The pair originally wanted to set up a bricks-and-mortar store but ending up creating an online retailer that specialises in bedding, rugs and decor by Aussie designers.
Hunting for George is now on track to turn over more than $1 million this financial year.
SmartCompany spoke to Glade-Wright to find out how she got the business off the ground and why she recommends never going in for the hard sell.
I started the business with my sister. We wanted to create something we would be passionate about and enjoy going to work every day.
I was living in London at the time, so it was a good two years of planning, research and thinking.
Initially, we really romanticised the idea of having a physical space that was fun and inspiring. But we looked into the financial reality of setting something like that up, and we didn’t have enough money to invest in it. So we put our money towards an online store instead.
We both had $10,000 so we put that in and it went straight towards our first custom-build and a small collection of products. Because we had been so consumed with this fantasy of having a physical shop, we focused on that feeling of walking into a store but putting that in an online space.
We wanted our customers to experience us and know what type of people we were and what products we liked.
We didn’t realise it at the time but our voice was our brand voice.
Our first website was very simple, but very professional.
We were working full-time jobs and doing Hunting for George on the side. You’ve just got to fake it until you make it.
What changed Hunting for George for us was when we actually decided to put our own products online.
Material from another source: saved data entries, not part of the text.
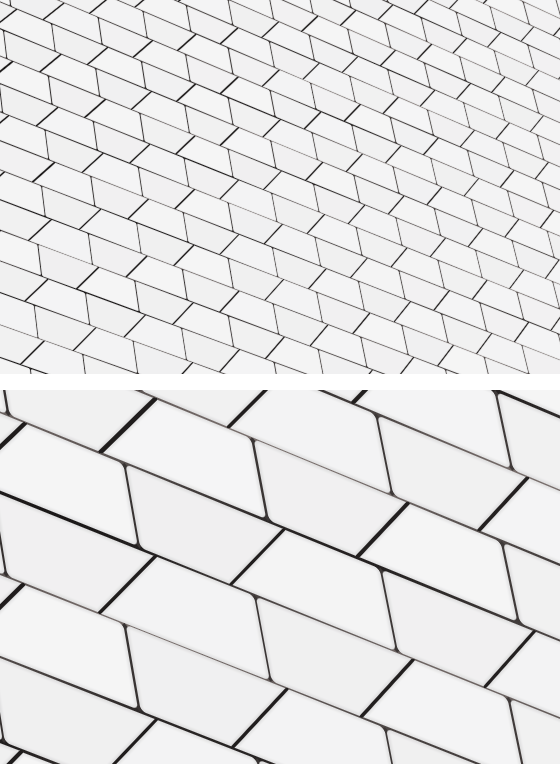
Top: the whole. Bottom: its middle third, enlarged.
Reproduce this pattern procedurally as a Shadertoy shader.

```glsl
// Receding wall of pale interlocking trapezoid tiles with thin dark joints.
#define SLANT_THIN 0.115    // lean of the steep joint, in columns per row
#define SLANT_THICK 0.435   // lean of the diagonal joint
#define THICK_START 1.245   // top of the diagonal joint along a pair of tiles
#define GAP_ROW 0.0010      // half widths of joints, in canvas heights
#define GAP_THIN 0.0010
#define GAP_THICK 0.0018
#define CORNER 0.0045       // rounding beside the steep joint
#define JITTER 0.0006       // variation of joint width between tiles
#define TILE_LIGHT vec3(0.957, 0.957, 0.959)
#define TILE_SHADE vec3(0.944, 0.943, 0.945)
#define INK vec3(0.10, 0.09, 0.09)

const vec3 WORN_INK = vec3(0.50, 0.46, 0.45);

float hash(vec2 p) {
    return fract(sin(dot(p, vec2(127.1, 311.7))) * 43758.55);
}

// Perspective map from canvas, y pointing down, to wall (column, row).
vec2 canvasToWall(vec2 p) {
    mat3 wallToCanvas = mat3(0.1213, 0.0508, 0.0087,
                             -0.0054, 0.0667, -0.0089,
                             0.6100, 0.3984, 1.0);
    vec3 w = inverse(wallToCanvas) * vec3(p, 1.0);
    return w.xy / w.z;
}

// Slow layered waves of joint wear, different on each row line.
float jointWear(float column, float line) {
    float waves = sin(1.3 * column + 2.6 * line + 2.55)
                + sin(0.57 * column - 4.1 * line - 3.17);
    return 0.5 + 0.25 * waves;
}

void mainImage(out vec4 fragColor, in vec2 fragCoord) {
    float pixel = 1.0 / iResolution.y;
    vec2 p = vec2(fragCoord.x, iResolution.y - fragCoord.y) * pixel;
    float across = fragCoord.x / iResolution.x;
    vec2 wall = canvasToWall(p);

    // Wall-to-canvas scale across each family of joints
    vec2 dx = dFdx(wall), dy = dFdy(wall);
    vec2 thinNormal = vec2(1.0, -SLANT_THIN);
    vec2 thickNormal = vec2(1.0, SLANT_THICK);
    float thinScale = pixel / length(vec2(dot(thinNormal, dx), dot(thinNormal, dy)));
    float thickScale = pixel / length(vec2(dot(thickNormal, dx), dot(thickNormal, dy)));
    float rowScale = pixel / length(vec2(dx.y, dy.y));

    // Each row holds pairs of tiles, shifted by half a pair from row to row
    float row = floor(wall.y);
    float down = wall.y - row;
    float along = wall.x - row - SLANT_THIN * down;
    float pair = floor(along * 0.5);
    along -= 2.0 * pair;
    float diagonal = along - THICK_START + (SLANT_THIN + SLANT_THICK) * down;
    bool wideTop = diagonal < 0.0;
    vec2 tile = vec2(2.0 * pair + (wideTop ? 0.0 : 1.0), row);
    float variation = hash(tile);
    float jitter = JITTER * (variation - 0.5);

    // Distances from the tile rim, positive inside; gaps narrow with distance
    float line = floor(wall.y + 0.5);
    float wear = jointWear(wall.x, line);
    float narrowing = mix(1.15, 0.75, across);
    float rowGap = (GAP_ROW * (1.4 - 0.8 * wear) + jitter) * narrowing;
    float thinGap = (GAP_THIN + jitter) * narrowing;
    float thickGap = (GAP_THICK + 1.5 * jitter) * narrowing;
    float rowDist = min(down, 1.0 - down) * rowScale - rowGap;
    float thinDist = (wideTop ? along : 2.0 - along) * thinScale - thinGap;
    float thickDist = abs(diagonal) * thickScale - thickGap;
    float sideDist = min(thinDist, thickDist);
    float rounded = CORNER - length(max(CORNER - vec2(rowDist, thinDist), 0.0));
    float inside = min(min(rowDist, sideDist), rounded);

    // Glazed face: shaded tone, slight unevenness and a soft bevel
    vec3 face = wideTop ? TILE_SHADE : TILE_LIGHT;
    face += 0.008 * (variation - 0.5);
    face *= mix(0.93, 1.0, smoothstep(0.0, 0.004, inside));

    // Diagonal joints stay dark; the others fade with wear and toward the right
    float fade = clamp(wear * 0.9 + 0.4 * across - 0.15, 0.0, 1.0);
    float sideFade = thinDist < thickDist ? 0.15 + 0.35 * across : 0.15 * across;
    float rowNearest = smoothstep(-pixel, pixel, sideDist - rowDist);
    vec3 joint = mix(INK, WORN_INK, mix(sideFade, fade, rowNearest));

    float cover = clamp(inside / pixel + 0.5, 0.0, 1.0);
    fragColor = vec4(mix(joint, face, cover), 1.0);
}
```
I designed a print for a friend’s birthday and they liked it, so I photographed it and put it online to see what would happen. Within a couple of weeks it became our bestseller.
We noticed a bit of momentum building with the business and that’s what changed the direction for us.
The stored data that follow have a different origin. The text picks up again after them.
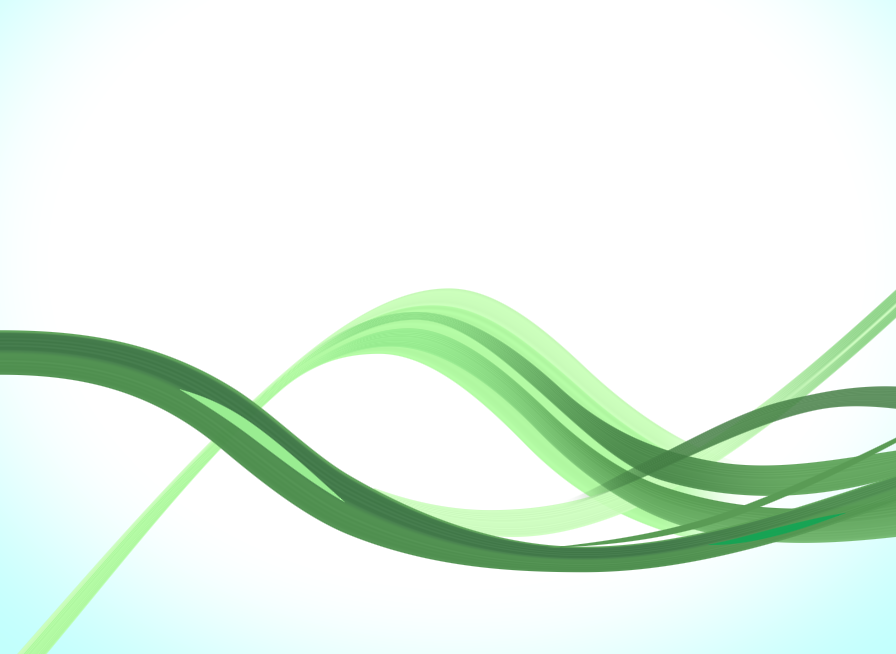
Write a Shadertoy shader that draws this background.

```glsl
const vec3 WHITE = vec3(1.0);
const vec3 SKY_TINT = vec3(0.76, 1.0, 0.99);
const vec3 PALE_GREEN = vec3(0.79, 0.99, 0.73);
const vec3 MINT = vec3(0.70, 0.98, 0.64);
const vec3 SPRING = vec3(0.60, 0.93, 0.57);
const vec3 LEAF = vec3(0.37, 0.64, 0.35);
const vec3 FOREST = vec3(0.29, 0.53, 0.29);
const vec3 DEEP = vec3(0.25, 0.47, 0.28);
const vec3 EMERALD = vec3(0.05, 0.65, 0.33);
const vec2 GLOW_CENTER = vec2(0.51, 0.60);
const vec2 GLOW_RADIUS = vec2(0.50, 0.55);
const float STREAK_COUNT = 26.0;
const float STREAK_DEPTH = 0.035;

float hash(float n) {
    n = fract(n * 0.1031);
    n *= n + 33.33;
    return fract(n * (n + n));
}

// Smooth one-dimensional noise for the fibres along a ribbon
float streak(float across) {
    float s = across * STREAK_COUNT;
    float n = mix(hash(floor(s)), hash(floor(s) + 1.0), smoothstep(0.0, 1.0, fract(s)));
    return (n - 0.5) * STREAK_DEPTH;
}

// Cubic between two knots, each holding x, height and slope
float bend(float x, vec3 a, vec3 b) {
    float span = b.x - a.x;
    float t = clamp((x - a.x) / span, 0.0, 1.0);
    float s = 1.0 - t;
    return s * s * ((1.0 + 2.0 * t) * a.y + t * span * a.z)
         + t * t * ((1.0 + 2.0 * s) * b.y - s * span * b.z);
}

float edge(float x, vec3 a, vec3 b, vec3 c, vec3 d, vec3 e) {
    if (x < b.x) return bend(x, a, b);
    if (x < c.x) return bend(x, b, c);
    if (x < d.x) return bend(x, c, d);
    return bend(x, d, e);
}

float cover(float dist) {
    return clamp(dist / max(fwidth(dist), 1e-5) + 0.5, 0.0, 1.0);
}

// Coverage, and position across from the top (0) to the bottom (1)
vec2 ribbon(float y, float top, float bottom) {
    return vec2(cover(min(top - y, y - bottom)),
                clamp((top - y) / max(top - bottom, 1e-3), 0.0, 1.0));
}

// Narrow strand, tapered at both ends
float strand(vec2 p, vec3 a, vec3 b, vec3 c, float halfWidth) {
    float t = clamp((p.x - a.x) / (c.x - a.x), 0.0, 1.0);
    float center = p.x < b.x ? bend(p.x, a, b) : bend(p.x, b, c);
    return cover(halfWidth * 4.0 * t * (1.0 - t) - abs(p.y - center))
         * step(a.x, p.x) * step(p.x, c.x);
}

void mainImage(out vec4 fragColor, in vec2 fragCoord) {
    vec2 p = fragCoord / iResolution.xy;
    float x = p.x, y = p.y;

    // White glow fading to tinted corners
    float radius = length((p - GLOW_CENTER) / GLOW_RADIUS);
    vec3 color = mix(WHITE, SKY_TINT, smoothstep(0.88, 1.5, radius));

    // Pale ribbon climbing over the crest
    vec2 pale = ribbon(y,
        edge(x, vec3(0.0, -0.03, 1.55), vec3(0.3125, 0.425, 1.2), vec3(0.501, 0.559, 0.0),
             vec3(0.651, 0.441, -1.3), vec3(0.82, 0.295, -0.4)),
        edge(x, vec3(0.0, -0.083, 1.55), vec3(0.3125, 0.402, 1.2), vec3(0.423, 0.459, 0.0),
             vec3(0.586, 0.321, -1.4), vec3(0.76, 0.18, -0.4)));
    vec3 paleColor = mix(PALE_GREEN, MINT, cover(pale.y - 0.2)) + streak(pale.y);
    color = mix(color, paleColor, pale.x * (1.0 - smoothstep(0.73, 0.84, x)));

    // Pale ribbon rising to the right
    vec2 rising = ribbon(y,
        edge(x, vec3(0.417, 0.254, -0.5), vec3(0.547, 0.22, 0.0), vec3(0.68, 0.25, 0.48),
             vec3(0.781, 0.316, 0.85), vec3(1.0, 0.557, 1.25)),
        edge(x, vec3(0.417, 0.232, -0.6), vec3(0.573, 0.179, 0.0), vec3(0.70, 0.218, 0.55),
             vec3(0.781, 0.277, 0.85), vec3(1.0, 0.514, 1.25)));
    vec3 risingColor = mix(PALE_GREEN, SPRING * 0.88, smoothstep(0.78, 1.0, x)) + streak(rising.y);
    float shine = smoothstep(0.12, 0.0, abs(rising.y - 0.55)) * smoothstep(0.82, 0.95, x);
    color = mix(color, mix(risingColor, PALE_GREEN, shine), rising.x * 0.9 * step(0.417, x));

    // Twin strands that darken as they descend from the crest
    float descent = smoothstep(0.45, 0.72, x);
    float crestFade = smoothstep(0.325, 0.42, x);
    vec2 lower = ribbon(y,
        edge(x, vec3(0.325, 0.425, 0.95), vec3(0.456, 0.498, 0.0), vec3(0.612, 0.371, -1.3),
             vec3(0.742, 0.255, -0.45), vec3(1.0, 0.236, 0.25)),
        edge(x, vec3(0.325, 0.415, 0.95), vec3(0.436, 0.47, 0.0), vec3(0.599, 0.343, -1.4),
             vec3(0.768, 0.193, -0.4), vec3(1.0, 0.179, 0.15)));
    vec3 lowerColor = mix(SPRING, LEAF, descent) + 0.12 * (lower.y - 0.4) * descent;
    color = mix(color, lowerColor + streak(lower.y), lower.x * crestFade * 0.95);
    vec2 upper = ribbon(y,
        edge(x, vec3(0.325, 0.44, 1.1), vec3(0.464, 0.523, 0.0), vec3(0.625, 0.407, -1.25),
             vec3(0.794, 0.295, -0.25), vec3(1.0, 0.311, 0.2)),
        edge(x, vec3(0.325, 0.43, 0.95), vec3(0.464, 0.511, 0.0), vec3(0.594, 0.411, -1.2),
             vec3(0.74, 0.265, -0.4), vec3(1.0, 0.271, 0.4)));
    vec3 upperColor = mix(SPRING * 0.96, mix(FOREST, LEAF, smoothstep(0.72, 0.9, x)), descent);
    color = mix(color, upperColor + streak(upper.y), upper.x * crestFade * 0.95);

    // Translucent dark arc on the right
    vec2 arc = ribbon(y,
        edge(x, vec3(0.625, 0.232, 0.4), vec3(0.716, 0.291, 0.66), vec3(0.846, 0.375, 0.5),
             vec3(0.911, 0.398, 0.28), vec3(1.0, 0.409, -0.05)),
        edge(x, vec3(0.625, 0.222, 0.4), vec3(0.729, 0.277, 0.62), vec3(0.807, 0.325, 0.58),
             vec3(0.911, 0.373, 0.28), vec3(1.0, 0.375, -0.15)));
    color = mix(color, FOREST * 0.94 + streak(arc.y), arc.x * 0.85 * smoothstep(0.625, 0.74, x));

    // Main dark ribbon sweeping along the bottom
    vec2 sweep = ribbon(y,
        edge(x, vec3(0.0, 0.495, 0.0), vec3(0.26, 0.407, -0.85), vec3(0.39, 0.273, -0.8),
             vec3(0.651, 0.164, 0.0), vec3(1.0, 0.273, 0.45)),
        edge(x, vec3(0.0, 0.427, 0.0), vec3(0.247, 0.314, -1.15), vec3(0.39, 0.182, -0.55),
             vec3(0.651, 0.125, 0.0), vec3(1.0, 0.232, 0.5)));
    vec3 sweepColor = mix(DEEP, FOREST * 1.06, smoothstep(0.42, 0.55, sweep.y));
    sweepColor = mix(LEAF, sweepColor, smoothstep(0.02, 0.08, sweep.y));
    sweepColor = mix(sweepColor, LEAF, 0.5 * smoothstep(0.7, 0.95, x));
    color = mix(color, sweepColor + streak(sweep.y), sweep.x * 0.98);

    // Fine strands and the bright slit
    float slit = strand(p, vec3(0.2, 0.405, -0.6), vec3(0.28, 0.343, -1.0), vec3(0.385, 0.232, -1.0), 0.011);
    float thread = strand(p, vec3(0.61, 0.162, 0.1), vec3(0.82, 0.216, 0.5), vec3(1.1, 0.40, 0.75), 0.006);
    float gleam = strand(p, vec3(0.79, 0.167, 0.1), vec3(0.87, 0.188, 0.35), vec3(0.945, 0.216, 0.35), 0.006);
    color = mix(color, SPRING, slit);
    color = mix(color, LEAF * 0.95, thread);
    color = mix(color, EMERALD, gleam * 0.85);

    fragColor = vec4(clamp(color, 0.0, 1.0), 1.0);
}
```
The more products we designed, the more we created our aesthetic. People engaged with us because we were doing something different.
That’s something I suggest people do if they’re just starting out. If you’re using a [website] template, think of how you can make that your own rather than turning it into a cookie cutter website.
You need to be able to find that point of difference to keep going.
We don’t have huge marketing budgets, so we’ve been very strategic with how we spend our money. In terms of return on investment, one of the best things for us has been targeted campaigns on Facebook.
But our best marketing campaigns are when we do something fun and creative, and just create content that is interesting.
We’ve never been ones for the hard sell. Customers are savvy and know when they’re being sold to.
Instead, give people something to talk about.
In the early days, we made quite a few mistakes but everyone knows that you learn from your mistakes. We didn’t let the mistakes get us down too much; we just ploughed on through.
If you are crazy enough and passionate enough you just keep going.
What’s the thing that keeps me up at night? Cash flow is up there for everyone. I’m a designer and a creative person, so numbers are not my forte. My sister’s background is nursing, so her forte is people and customer service.
We have to work at it but that goes back to learning from your mistakes.
Learn what your limitations are. If you can recognise those, and not have en ego about it, that’s when things start moving again.
The most important thing when you have tough times is learning how to fix it and putting a procedure in place so it doesn’t happen again.
Don’t be too consumed about not knowing everything and not having all the answers. I think that holds people back a lot.
We didn’t have the answers at all; no one has the answers.
Just give it a go and if it’s something you really want to do, then you’ll make it work.